Should federal courts be required to take collateral consequences into account when they impose a sentence – or should they at least be permitted to consider them? Should courts also be authorized to provide federal defendants some relief from collateral consequences after their sentences have been served? Some courts are already doing this without specific authorization, as was pointed out in a letter sent last week to the U.S. Sentencing Commission by one of its advisory committees, urging that the Commission take up the subject of collateral consequencdes as a priority for the coming year.
The Practitioners Advisory Group (PAG) urged the Commission to recognize collateral consequences as presenting issues of concern to federal courts for which it should provide some guidance:
The collateral consequences of conviction – specifically, the legal penalties and restrictions that take effect automatically without regard to whether they are included in the court’s judgment – can frequently be the most important aspect of punishment from a defendant’s perspective. In a number of recent cases, courts have has imposed a more lenient sentence in consideration of the severe collateral consequences the defendant would experience. In other cases, courts have sought creative ways to relieve defendants from the effect of collateral consequences that persist long after the sentence has been fully served. We briefly describe below the ways in which collateral consequences affect the work of sentencing courts. We urge the Commission to take this matter under advisement in the months ahead, looking toward a hearing in the spring.
On July 22, 2016, the Virginia Supreme Court struck down a series of executive orders issued by Governor Terry McAuliffe restoring voting and other civil rights to more than 200,000 convicted individuals. See Howell v. McAuliffe (Va. 2016). The court, in a 4-to-3 decision, disputed the governor’s assertion that his restoration power was absolute under the state’s Constitution. “We respectfully disagree,” the majority justices wrote. “The clemency power may be broad, but it is not absolute.” Governor McAuliffe responded to the court’s action by promising to restore the vote on an individual basis to everyone affected by his orders, starting with the 13,000 who had already registered to vote. More details of the reaction to the court’s ruling are reported here.
The Virginia court’s decision is interesting for what it may tell us about the possibility of class-wide grants of clemency, whether full pardon or sentence commutation, under the president’s pardon power. In finding limits on the governor’s restoration power under the Virginia constitution, the court relied upon two other constitutional provisions that have no analogue in the U.S. Constitution.

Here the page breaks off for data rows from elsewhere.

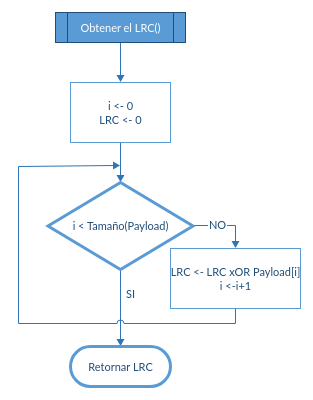
<!DOCTYPE html>
<html lang="es">
<head>
<meta charset="utf-8">
<title>Diagrama de flujo: Obtener el LRC()</title>
<style>
:root {
  --paper: #ffffff;
  --fill: #5b9bd5;
  --outline: #5b9bd5;
  --line: #2e75b5;
  --edge: #1f4e79;
  --ink: #1f4e79;
}
* { box-sizing: border-box; }
html, body { margin: 0; overflow: hidden; background: var(--paper); }
.flowchart {
  position: relative;
  width: 313px;
  height: 400px;
  overflow: hidden;
  background: var(--paper);
  color: var(--ink);
  font: 11px/14px Lato, "Open Sans", sans-serif;
}
.connectors { position: absolute; inset: 0; }
.wire { fill: none; stroke: var(--line); stroke-width: 1; }
.arrow { fill: var(--line); }
.decision-shape { fill: var(--paper); stroke: var(--outline); stroke-width: 3; }
.node, .branch {
  position: absolute;
  display: flex;
  align-items: center;
  justify-content: center;
  text-align: center;
  white-space: nowrap;
}
.subroutine {
  left: 55px; top: 12px; width: 131px; height: 31px;
  background: var(--fill);
  border: 1px solid var(--edge);
  color: var(--paper);
}
.subroutine::before, .subroutine::after {
  content: "";
  position: absolute;
  top: 0; bottom: 0;
  width: 1px;
  background: var(--edge);
}
.subroutine::before { left: 11px; }
.subroutine::after { right: 11px; }
.process { background: var(--paper); border: 1px solid var(--outline); }
.init { left: 70px; top: 82px; width: 101px; height: 61px; }
.update { left: 170px; top: 248px; width: 131px; height: 61px; }
.decision { left: 47px; top: 181px; width: 147px; height: 89px; }
.terminator {
  left: 69px; top: 345px; width: 103px; height: 43px;
  background: var(--paper);
  border: 3px solid var(--outline);
  border-radius: 22px;
}
.branch { height: 14px; background: var(--paper); }
.branch-no { left: 208px; top: 218px; width: 19px; }
.branch-yes { left: 124px; top: 287px; width: 13px; }
</style>
</head>
<body>
<main class="flowchart">
  <svg class="connectors" width="313" height="400" viewBox="0 0 313 400" aria-hidden="true">
    <defs>
      <polygon id="arrow-down" class="arrow" points="-4,-7 4,-7 0,0"/>
    </defs>
    <path class="wire" d="M120.5 43V76M120.5 143V176M120.5 269V340"/>
    <path class="wire" d="M194 225.5H235.5V242"/>
    <path class="wire" d="M235.5 309V323.5H124A3.5 3.5 0 0 0 117 323.5H18.5V166.5L114 165.5"/>
    <use href="#arrow-down" x="120.5" y="82"/>
    <use href="#arrow-down" x="120.5" y="182"/>
    <use href="#arrow-down" x="120.5" y="346"/>
    <use href="#arrow-down" x="235.5" y="248"/>
    <polygon class="arrow" points="113,161.5 113,169.5 120,165.5"/>
    <polygon class="decision-shape" points="48,226 120.5,182.5 193,226 120.5,269.5"/>
  </svg>

  <div class="node subroutine">Obtener el LRC()</div>
  <div class="node process init">i &lt;- 0<br>LRC &lt;- 0</div>
  <div class="node decision">i &lt; Tamaño(Payload)</div>
  <div class="branch branch-no">NO</div>
  <div class="node process update">LRC &lt;- LRC xOR Payload[i]<br>i &lt;-i+1</div>
  <div class="branch branch-yes">SI</div>
  <div class="node terminator">Retornar LRC</div>
</main>
</body>
</html>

On Monday, the CCRC posted the abstract of an extensive new law review article, Prosecuting Collateral Consequences, 104 Georgetown L. J. 1197 (2016). The article, by a brand new University of North Carolina Law Professor, Elisha Jain, argues that new awareness of the collateral consequences of criminal conviction has extended the largely unreviewable discretion of public prosecutors into civil public policy decisions like deportation and licensing.
This should not be news to anyone who has followed the developing scholarship in the field, but it is a point worth making at some length. The article makes unmistakable a point that is only now emerging among many participants in the criminal justice system: that because the collateral consequences of conviction are often, particularly as to minor crimes, more important than the direct consequences of conviction, sophisticated defense lawyers, prosecutors, and judges will make negotiating about collateral consequences a central feature of the plea bargaining process.